  • Cut unnecessary words. For example, do not start steps with transition words like "Next", "First", "Now", etc. Each step should be structurally independent.
Be easy to follow
  • Actions should appear in order, including implicit ones. So "Under Webhooks, click Add Webhook." not "Click Add Webhook in the Webhooks section." "Under Webhooks" is an action, since it’s basically the same as "Find the Webhooks section".
  • UI elements in third-party websites should be bolded.
  • Trailing punctuation can be stripped from bolded elements. For example, "Enable this checkbox" instead of "Enable this checkbox?". Starting punctuation such as the "+" in "+ New Notification" should be preserved.
  • You can use a screenshot if a step is particularly complicated (see Screenshots below).
Be easy to maintain
  • Follow the organization and wording of existing docs as much as possible.

Guidelines for specific steps

Most doc files should start with a generic sentence about the integration, for example, "Get webhook name notifications in Zulip!" A typical doc will then have the following steps.

"Create the stream" step
  • Use the create-stream macro.

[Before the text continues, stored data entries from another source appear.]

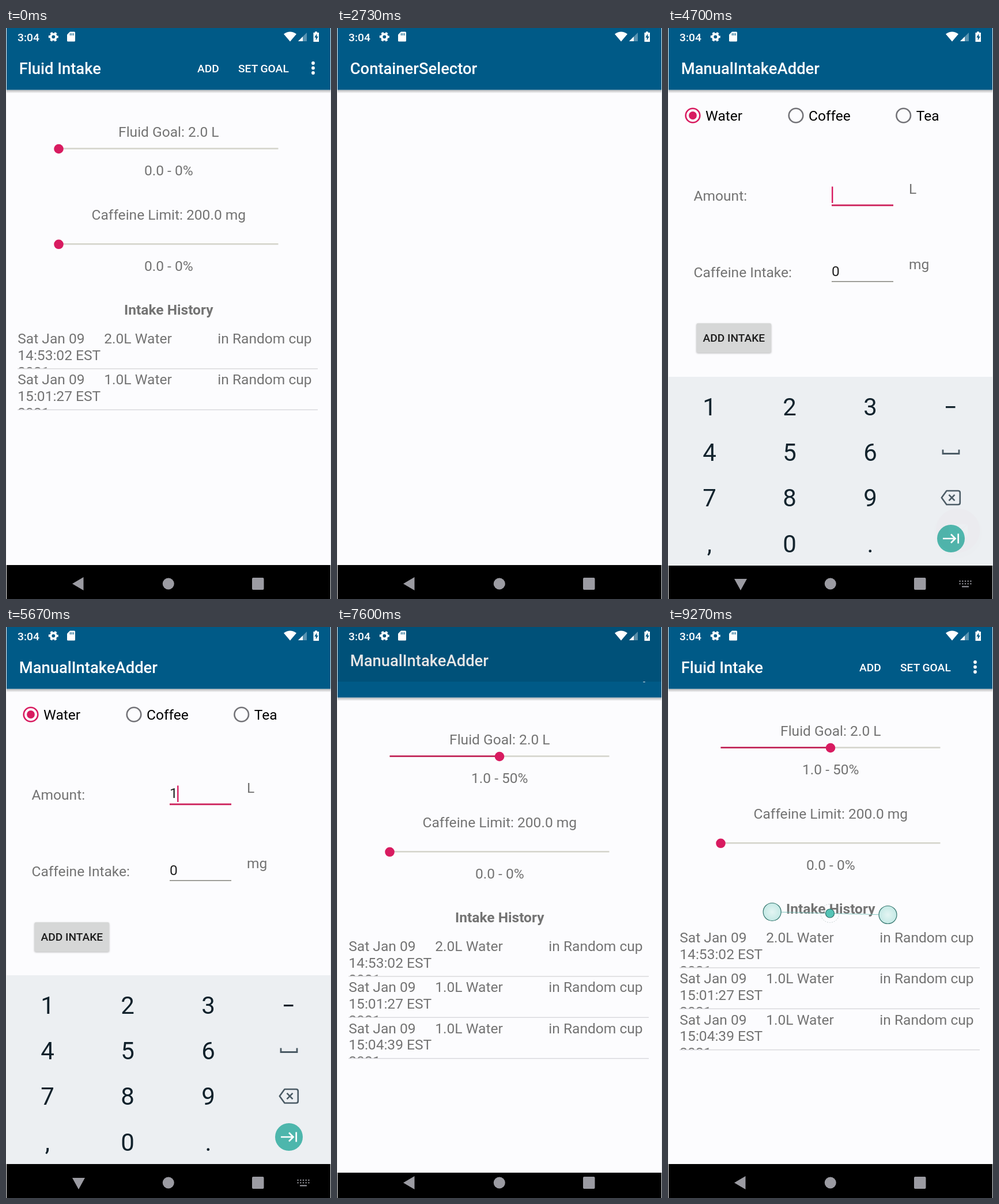
An HTML page that plays this animation: 564x992 px, repeating every 9330 ms.

```html
<!DOCTYPE html>
<html lang="en">
<head>
<meta charset="utf-8">
<title>Fluid Intake</title>
<style>
html, body { margin: 0; width: 100%; height: 100%; overflow: hidden; background: #000; }
#stage { position: relative; width: 564px; height: 992px; overflow: hidden; background: #000; }
svg { position: absolute; left: 0; top: 0; overflow: hidden; }
text { font-family: Roboto, sans-serif; font-size: 24.55px; white-space: pre; }
.title { font-size: 27.4px; font-weight: 500; fill: #fff; }
.menu { font-size: 19.2px; font-weight: 500; }
.key { font-size: 42px; fill: #10212b; text-anchor: middle; }
.mid { text-anchor: middle; }
</style>
</head>
<body>
<div id="stage"></div>
<script>
const LOOP = 9330, OPEN = 425, W = 564, H = 992, BODY = 933;
const PINK = '#d81b60', GREY = '#737373', BLUE = '#005a87', PAPER = '#fcfcfe', NAV = '#9b9ba2';
const stage = document.getElementById('stage');

// Markup helpers
const text = (x, y, s, fill = GREY, cls = '', more = '') =>
  `<text x="${x}" y="${y}" fill="${fill}" class="${cls}" ${more}>${s}</text>`;
const mid = (y, s, more) => text(282.3, y, s, GREY, 'mid', more);
const rect = (x, y, w, h, fill, more = '') =>
  `<rect x="${x}" y="${y}" width="${w}" height="${h}" fill="${fill}" ${more}/>`;
const dot = (x, y, r, fill, more = '') =>
  `<circle cx="${x}" cy="${y}" r="${r}" fill="${fill}" ${more}/>`;
const path = (d, fill, more = '') => `<path d="${d}" fill="${fill}" ${more}/>`;
const line = (d, color, width, more = '') =>
  path(d, 'none', `stroke="${color}" stroke-width="${width}" ${more}`);
const group = (id, s) => `<g id="${id}">${s}</g>`;

function layer(height, content) {
  stage.insertAdjacentHTML('beforeend',
    `<svg width="${W}" height="${height}" viewBox="0 0 ${W} ${height}">${content}</svg>`);
  return stage.lastElementChild;
}

const page = (title, content) =>
  rect(0, 0, W, BODY, PAPER) + rect(0, 107.5, W, 6, 'url(#shade)') +
  rect(0, 0, W, 107.5, BLUE) + text(22.7, 80, title, '#fff', 'title') + content;

function slider(y, part) {
  const x = 91.5 + 381 * part;
  return rect(91.5, y - 1.3, 381, 2.6, '#d5d5cc') +
    rect(91.5, y - 1.3, x - 91.5, 2.6, '#c21d53') + dot(x, y + .5, 8.3, PINK);
}

function historyRow(i, time, amount) {
  const y = 520.6 + i * 71.3;
  return `<svg x="0" y="${y}" width="${W}" height="71">` +
    text(20.3, 27.4, 'Sat Jan 09') + text(20.3, 56.3, time + ' EST') + text(20.3, 85.2, '2021') +
    text(170.3, 27.4, amount + 'L Water') + text(367.3, 27.4, 'in Random cup') + '</svg>' +
    rect(20, y + 70.7, 521, 1.4, '#d7d7db');
}

const drinks = [['14:53:02', '2.0'], ['15:01:27', '1.0'], ['15:04:39', '1.0']];
const mainPage = (label, part, count) => page('Fluid Intake',
  text(332, 76.5, 'ADD', '#fff', 'menu') + text(403, 76.5, 'SET GOAL', '#fff', 'menu') +
  [61, 69.5, 78].map(y => dot(533, y, 2.9, '#fff')).join('') +
  mid(189, 'Fluid Goal: 2.0 L') + slider(209.5, part) + mid(256, label) +
  mid(333, 'Caffeine Limit: 200.0 mg') + slider(375.3, 0) + mid(422, '0.0 - 0%') +
  mid(498, 'Intake History', 'font-weight="700"') +
  drinks.slice(0, count).map((d, i) => historyRow(i, ...d)).join(''));

const radio = (x, label, on) =>
  dot(x, 152, 12.3, 'none', `stroke="${on ? PINK : '#737378'}" stroke-width="2.6"`) +
  (on ? dot(x, 152, 6.9, PINK) : '') + text(x + 22, 161, label, '#000');

const envelope = path('M487 862h33v22h-33z', '#f4f0f2') +
  line('M487.5 862.5L503.5 875.5L519.5 862.5M487.5 883.5L498.5 872M519.5 883.5L508.5 872', PINK, 1.6);

const adderPage = page('ManualIntakeAdder',
  radio(43, 'Water', true) + radio(222, 'Coffee') + radio(408.7, 'Tea') +
  text(44.5, 300, 'Amount:') + text(418, 288, 'L') +
  group('blur', rect(284, 306.5, 107, 1.4, '#77776f')) +
  group('focus', rect(284, 306.6, 107, 2.8, '#cc1d58')) +
  group('one', text(284, 297, '1', '#222')) +
  group('cursor', rect(-1.2, 275.5, 2.4, 28.5, PINK)) +
  text(44.5, 433, 'Caffeine Intake:') + text(284, 431, '0', '#222') + text(418, 418.5, 'mg') +
  rect(284, 439.8, 107, 1.4, '#77776f') +
  group('button', rect(49.5, 513, 129.5, 51, '#d6d7d7', 'rx="2.5"')) +
  text(114.3, 545, 'ADD INTAKE', '#1c1c1c', 'menu mid') +
  dot(503, 873, 38.3, PINK, 'style="filter:drop-shadow(0 5px 5px rgba(0,0,0,.3))"') + envelope);

// Screens in stacking order, with the time each one opens
const screens = [
  { at: -OPEN, body: mainPage('0.0 - 0%', 0, 2) },
  { at: 1557.4, body: page('ContainerSelector', '') },
  { at: 3288, body: adderPage },
  { at: 7428, body: mainPage('1.0 - 50%', .5, 3) }
];

// Navigation icons lie under the windows
layer(H,
  group('back', path('M115 965.5L134.5 954v23z', NAV)) +
  group('down', path('M115 957h22L126 977z', NAV) +
    line('M505.5 961h21M505.5 965.5h21', NAV, 2.2, 'stroke-dasharray="2.2 2.5"') +
    line('M510 970.5h12', NAV, 2)) +
  dot(281.8, 965.5, 10, NAV) + rect(427, 955, 20.5, 21, NAV, 'rx="2"'));

screens.forEach(s => s.el = layer(BODY, s.body));

// Number keyboard
const cols = [72, 211, 351], INK = '#4a5a64';
const keys = ['123', '456', '789', ',0.'].map((row, r) =>
  [...row].map((k, c) => text(cols[c], 672 + r * 79.2, k, '', 'key')).join('')).join('');
const pad = layer(BODY, rect(0, 605, W, 328, '#eceff2') + keys +
  rect(482, 656, 16.5, 3.2, '#10212b') +
  line('M477 731.5v7h28v-7', INK, 2.8) +
  line('M474.8 815L483.5 803h20q3.3 0 3.3 3.3v17.4q0 3.3-3.3 3.3h-20z', INK, 2.6, 'stroke-linejoin="round"') +
  line('M487.5 809.8l10 10.4m0-10.4l-10 10.4', INK, 2.6) +
  dot(491, 886, 24, '#4db6ac') +
  line('M477 886h22m-8-7.5l7.5 7.5l-7.5 7.5M503.7 877.5v17', '#fff', 2.7));

// Status bar, touch marks and edges
const mark = (x, y) => dot(x, y, 15.5, 'url(#touch)', 'stroke="#35766f" stroke-width="1.2"');
layer(H,
  `<defs><linearGradient id="shade" x2="0" y2="1"><stop stop-opacity=".28"/>
   <stop offset="1" stop-opacity="0"/></linearGradient>
   <radialGradient id="touch"><stop stop-color="#e4f5f3"/><stop offset="1" stop-color="#c4e9e5"/></radialGradient></defs>` +
  text(20, 22.5, '3:04', '#fff', 'menu') +
  dot(82.3, 15.3, 4.7, 'none', 'stroke="#fff" stroke-width="3.6"') +
  dot(82.3, 15.3, 7.2, 'none', 'stroke="#fff" stroke-width="2.6" stroke-dasharray="4 3.54" stroke-dashoffset="2"') +
  path('M111 6.5h7.5q1.5 0 1.5 1.5v14q0 1.5-1.5 1.5h-11q-1.5 0-1.5-1.5v-10.5z', '#fff') +
  line('M111.5 9v4m2.8-4v4m2.8-4v4', BLUE, 1.2) +
  path('M482 10.5q11-8 22 0L493 23.5z', '#fff') +
  path('M522 8v15h-15z', '#fff', 'opacity=".35"') + path('M515 15v8h-8z', '#fff') +
  path('M536 8v-1.8h4v1.8h3v16h-9.5v-16z', '#fff') +
  path('M539.3 10l-4 6.5h2.5v5l4-6.8h-2.5z', BLUE) +
  group('touches',
    line('M196 495.3L366 499.7', '#7cc4bd', .9) +
    dot(281, 497.5, 16, 'none', 'stroke="#b8c4c6" stroke-width=".8" stroke-dasharray="2 2"') +
    mark(180.7, 495) + mark(381.5, 500) +
    dot(281, 497.5, 7.5, '#55c4b6', 'stroke="#2c6e68" stroke-width="1.2"')) +
  rect(0, 0, 1, H, '#f0f0f0') + rect(563, 0, 1, H, '#e4e8ec'));

// Easing: y at x on a cubic curve given by four points
function curve(x, [ax, ay, bx, by, cx, cy, dx, dy]) {
  const at = (u, a, b, c, d) => {
    const v = 1 - u;
    return v * v * v * a + 3 * v * v * u * b + 3 * v * u * u * c + u * u * u * d;
  };
  let lo = 0, hi = 1;
  for (let i = 0; i < 24; i++) {
    const u = (lo + hi) / 2;
    if (at(u, ax, bx, cx, dx) < x) lo = u; else hi = u;
  }
  return at(lo, ay, by, cy, dy);
}
const clamp = x => Math.min(1, Math.max(0, x));
const slideEase = x => curve(x, [0, 0, .4, 0, .2, 1, 1, 1]);
const clipEase = x => x < 1 / 6
  ? curve(x, [0, 0, .05, 0, .1333, .06, 1 / 6, .4])
  : curve(x, [1 / 6, .4, .2083, .82, .25, 1, 1, 1]);

const FOCUS = 4500, PAD_IN = 4560, TYPED = 5640, PRESS = 7180, LEAVE = screens[3].at;
const els = Object.fromEntries(
  ['back', 'down', 'blur', 'focus', 'one', 'cursor', 'button', 'touches']
    .map(id => [id, document.getElementById(id)]));
const show = (el, on) => { el.style.display = on ? '' : 'none'; };

// Windows move by whole pixels so that their edges stay sharp
function drawScreens(t) {
  screens.forEach(({ at, el }, i) => {
    const next = screens[i + 1] ? screens[i + 1].at : Infinity;
    el.style.visibility = t >= at && t < next + OPEN ? 'visible' : 'hidden';
    const enter = clamp((t - at) / OPEN), leave = clamp((t - next) / OPEN);
    const y = Math.round(.04 * H * (1 - slideEase(enter)) - .02 * H * slideEase(leave));
    const top = Math.min(BODY, Math.round(.959 * H * (1 - clipEase(enter))));
    el.style.transform = `translateY(${y}px)`;
    el.style.clipPath = top > 0 ? `inset(${top}px 0 0 0)` : 'none';
    el.style.opacity = 1 - .1 * clamp((t - next) / 117);
  });
}

function drawForm(t) {
  const focused = t >= FOCUS, typed = t >= TYPED;
  show(els.focus, focused);
  show(els.blur, !focused);
  show(els.one, typed);
  const since = t - (typed ? TYPED : FOCUS);
  show(els.cursor, focused && since % 1000 < 500);
  els.cursor.setAttribute('transform', `translate(${typed ? 298.3 : 285.2} 0)`);
  els.button.style.filter = t >= PRESS
    ? 'drop-shadow(0 1px 1.5px rgba(0,0,0,.35))'
    : 'drop-shadow(0 1.5px 1.5px rgba(0,0,0,.28))';
}

function drawPad(t) {
  const rise = 1 - Math.pow(1 - clamp((t - PAD_IN) / 220), 4);
  const fade = clamp((t - LEAVE) / 150);
  pad.style.visibility = t >= PAD_IN && fade < 1 ? 'visible' : 'hidden';
  pad.style.opacity = rise * (1 - fade);
  pad.style.transform = `translateY(${Math.round(60 * (1 - rise) + 30 * fade)}px)`;
  const open = t >= PAD_IN && t < LEAVE;
  show(els.down, open);
  show(els.back, !open);
}

const start = performance.now();
function frame() {
  const t = (performance.now() - start) % LOOP;
  drawScreens(t);
  drawForm(t);
  drawPad(t);
  show(els.touches, t >= 9240);
  requestAnimationFrame(frame);
}
frame();
</script>
</body>
</html>
```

This step should be omitted if the integration only supports notifications via PMs.
"Create the bot" step
  • Typically, use the create-bot-construct-url macro.
  • Existing macros should be used for this if they exist, but if the macro defaults don’t work, it may make sense to write something custom for the integration in question. This step is mandatory for all integrations.
  • In general, this should be one step, even if it takes multiple clicks.
  • Begin by mentioning the third-party service being documented with language such as "Go to your Taiga project", "Go to your GitHub repository", "On your X project", etc. Assume the user is already logged in to their account.
  • If a UI element is difficult to spot, you can use additional cues like "Click on Settings in the top-right corner" or "On the left, click Webhooks.". Only do this if the element is actually difficult to spot.
  • If this step includes more than 5 sentences, it may need to be split up into multiple steps.
"Fill out form and save" step
  • Filling out a form and clicking Save should generally be one step, even if there are multiple fields to fill out.
  • It’s fine to say things like "Follow the on-screen instructions to create an app" if they have a sequence of steps they guide you through that are pretty clear.

Lastly, end with the congrats.md macro and a screenshot of a sample message within Zulip.

Screenshots

Screenshots are hard to maintain, so we generally err on the side of not including screenshots. That being said, screenshots may be used to aid the process if the third-party UI is confusing or a specific UI element is hard to find. A few things to keep in mind:

  • Screenshots should be small and should mainly include the third-party UI that the text is referring to that is difficult to locate.
  • Screenshots should never include the entirety of a third-party website’s page.
  • Each screenshot should come after the step that refers to it.